WORK TO COMPLETE → Read through the records. Copy each line that has the word "color".

RECORDS SHOWN →

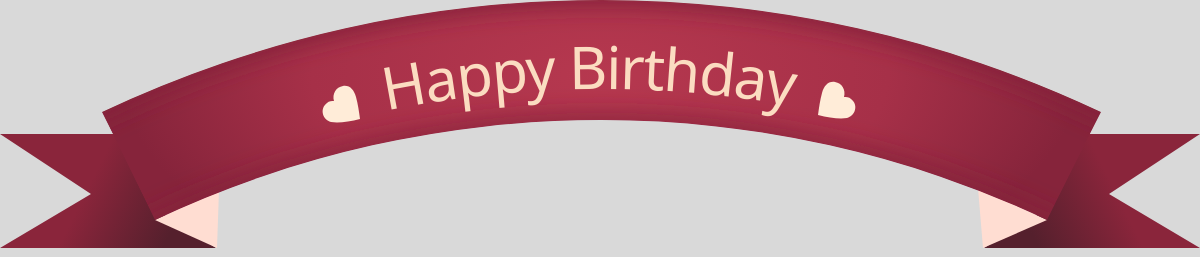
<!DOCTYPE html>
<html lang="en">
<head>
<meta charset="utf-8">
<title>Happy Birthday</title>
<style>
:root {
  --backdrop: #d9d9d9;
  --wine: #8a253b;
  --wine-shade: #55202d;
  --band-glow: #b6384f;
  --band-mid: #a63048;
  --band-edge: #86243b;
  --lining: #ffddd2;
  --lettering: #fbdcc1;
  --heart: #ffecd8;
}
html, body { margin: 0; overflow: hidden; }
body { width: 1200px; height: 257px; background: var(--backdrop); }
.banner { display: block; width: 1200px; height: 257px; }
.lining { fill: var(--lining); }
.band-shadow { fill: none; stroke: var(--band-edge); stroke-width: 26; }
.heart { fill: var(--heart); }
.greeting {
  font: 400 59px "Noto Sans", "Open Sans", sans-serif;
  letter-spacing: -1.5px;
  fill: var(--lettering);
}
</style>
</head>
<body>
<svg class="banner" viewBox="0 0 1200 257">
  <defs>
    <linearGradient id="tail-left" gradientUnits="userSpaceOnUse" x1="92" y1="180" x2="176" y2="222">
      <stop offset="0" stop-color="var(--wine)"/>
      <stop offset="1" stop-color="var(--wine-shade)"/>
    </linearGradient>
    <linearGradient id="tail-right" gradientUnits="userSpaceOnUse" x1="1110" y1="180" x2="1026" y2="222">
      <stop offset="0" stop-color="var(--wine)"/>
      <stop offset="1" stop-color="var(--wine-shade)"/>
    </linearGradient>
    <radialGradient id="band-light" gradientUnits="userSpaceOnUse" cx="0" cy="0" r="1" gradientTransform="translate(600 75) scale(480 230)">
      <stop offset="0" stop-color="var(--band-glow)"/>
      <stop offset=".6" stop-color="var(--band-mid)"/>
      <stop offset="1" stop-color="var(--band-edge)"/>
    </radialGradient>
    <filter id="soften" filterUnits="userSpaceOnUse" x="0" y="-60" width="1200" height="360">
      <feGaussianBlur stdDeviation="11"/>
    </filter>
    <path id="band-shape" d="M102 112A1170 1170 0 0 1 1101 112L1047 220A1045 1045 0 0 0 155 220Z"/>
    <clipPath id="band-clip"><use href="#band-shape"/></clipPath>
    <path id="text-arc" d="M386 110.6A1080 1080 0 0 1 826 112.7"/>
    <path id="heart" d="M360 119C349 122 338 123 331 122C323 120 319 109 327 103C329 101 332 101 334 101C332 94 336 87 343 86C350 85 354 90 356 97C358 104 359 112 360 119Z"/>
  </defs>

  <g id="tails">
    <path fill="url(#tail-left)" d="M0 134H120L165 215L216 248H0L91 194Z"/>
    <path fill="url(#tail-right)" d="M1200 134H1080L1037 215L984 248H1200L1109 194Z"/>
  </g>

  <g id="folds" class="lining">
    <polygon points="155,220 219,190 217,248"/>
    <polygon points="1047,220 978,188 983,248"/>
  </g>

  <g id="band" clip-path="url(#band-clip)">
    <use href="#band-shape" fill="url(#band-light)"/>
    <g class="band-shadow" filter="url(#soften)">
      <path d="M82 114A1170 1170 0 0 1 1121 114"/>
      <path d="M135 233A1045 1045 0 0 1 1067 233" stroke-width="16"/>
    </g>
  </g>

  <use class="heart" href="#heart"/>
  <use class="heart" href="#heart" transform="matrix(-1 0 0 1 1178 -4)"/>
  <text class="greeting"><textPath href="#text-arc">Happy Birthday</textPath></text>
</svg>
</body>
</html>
--
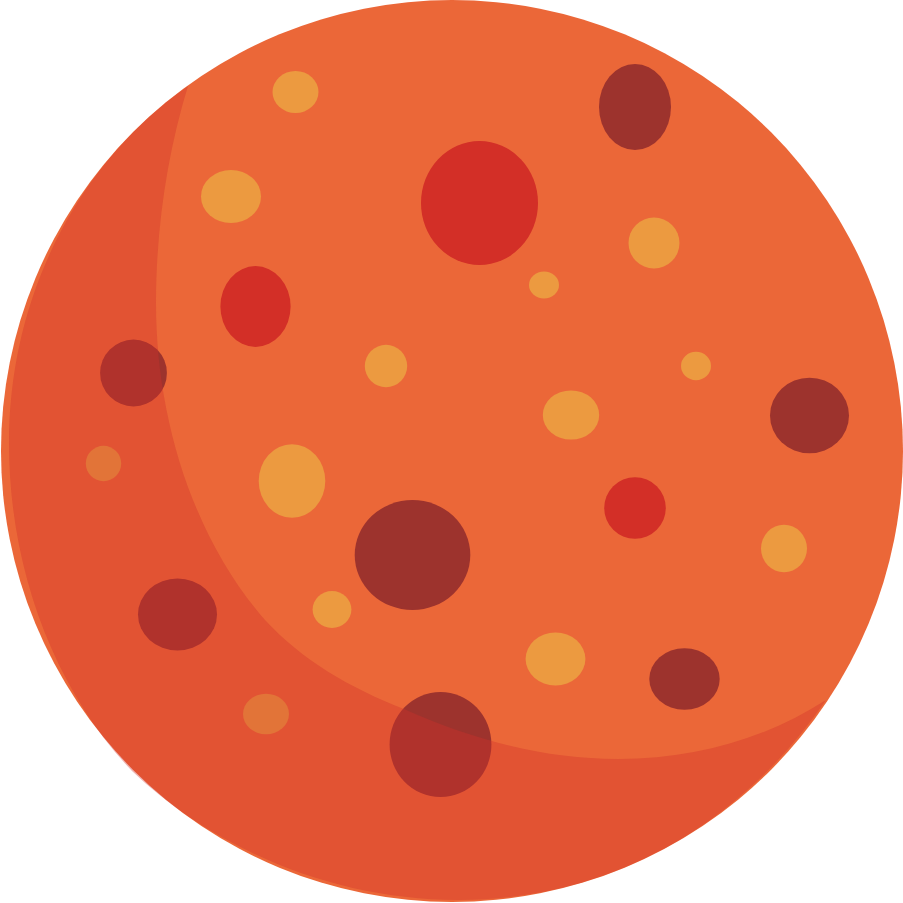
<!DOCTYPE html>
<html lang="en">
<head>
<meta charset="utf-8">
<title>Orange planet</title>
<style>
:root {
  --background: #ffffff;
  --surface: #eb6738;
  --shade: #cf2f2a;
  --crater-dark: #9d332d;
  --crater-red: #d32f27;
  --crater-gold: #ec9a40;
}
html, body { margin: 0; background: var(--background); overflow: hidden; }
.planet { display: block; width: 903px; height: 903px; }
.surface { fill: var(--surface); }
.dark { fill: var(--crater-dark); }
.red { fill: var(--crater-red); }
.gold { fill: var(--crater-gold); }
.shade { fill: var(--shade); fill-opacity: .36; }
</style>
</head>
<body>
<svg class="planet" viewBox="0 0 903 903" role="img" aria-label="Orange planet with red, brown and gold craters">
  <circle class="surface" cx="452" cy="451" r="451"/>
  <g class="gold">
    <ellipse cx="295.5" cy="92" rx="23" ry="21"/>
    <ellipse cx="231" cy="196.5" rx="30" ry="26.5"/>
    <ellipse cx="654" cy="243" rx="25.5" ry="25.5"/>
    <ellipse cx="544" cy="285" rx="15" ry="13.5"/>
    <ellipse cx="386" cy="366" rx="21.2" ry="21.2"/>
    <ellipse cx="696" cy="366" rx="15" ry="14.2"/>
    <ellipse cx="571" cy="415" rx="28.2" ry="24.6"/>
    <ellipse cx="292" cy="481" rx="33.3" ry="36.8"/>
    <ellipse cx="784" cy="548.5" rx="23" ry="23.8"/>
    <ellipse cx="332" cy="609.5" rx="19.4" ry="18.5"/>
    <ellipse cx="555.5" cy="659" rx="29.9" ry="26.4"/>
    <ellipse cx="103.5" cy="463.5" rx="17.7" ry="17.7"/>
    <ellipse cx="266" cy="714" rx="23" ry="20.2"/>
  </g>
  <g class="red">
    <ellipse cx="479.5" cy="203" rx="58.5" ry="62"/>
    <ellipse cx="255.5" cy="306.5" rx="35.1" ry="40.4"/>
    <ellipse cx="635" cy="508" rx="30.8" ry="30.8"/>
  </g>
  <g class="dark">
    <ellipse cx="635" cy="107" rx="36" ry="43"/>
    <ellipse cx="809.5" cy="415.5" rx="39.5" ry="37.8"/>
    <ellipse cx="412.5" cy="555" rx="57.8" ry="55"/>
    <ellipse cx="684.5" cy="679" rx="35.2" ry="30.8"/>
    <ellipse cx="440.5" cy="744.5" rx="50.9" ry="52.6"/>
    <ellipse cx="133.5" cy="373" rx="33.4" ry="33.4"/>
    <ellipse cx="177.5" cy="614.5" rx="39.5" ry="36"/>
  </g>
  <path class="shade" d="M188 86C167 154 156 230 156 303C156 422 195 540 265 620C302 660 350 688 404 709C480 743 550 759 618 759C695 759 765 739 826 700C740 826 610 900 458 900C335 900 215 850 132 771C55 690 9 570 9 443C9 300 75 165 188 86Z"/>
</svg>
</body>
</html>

WRITTEN RESPONSE →
      <stop offset="0" stop-color="var(--wine)"/>
      <stop offset="1" stop-color="var(--wine-shade)"/>
      <stop offset="0" stop-color="var(--wine)"/>
      <stop offset="1" stop-color="var(--wine-shade)"/>
      <stop offset="0" stop-color="var(--band-glow)"/>
      <stop offset=".6" stop-color="var(--band-mid)"/>
      <stop offset="1" stop-color="var(--band-edge)"/>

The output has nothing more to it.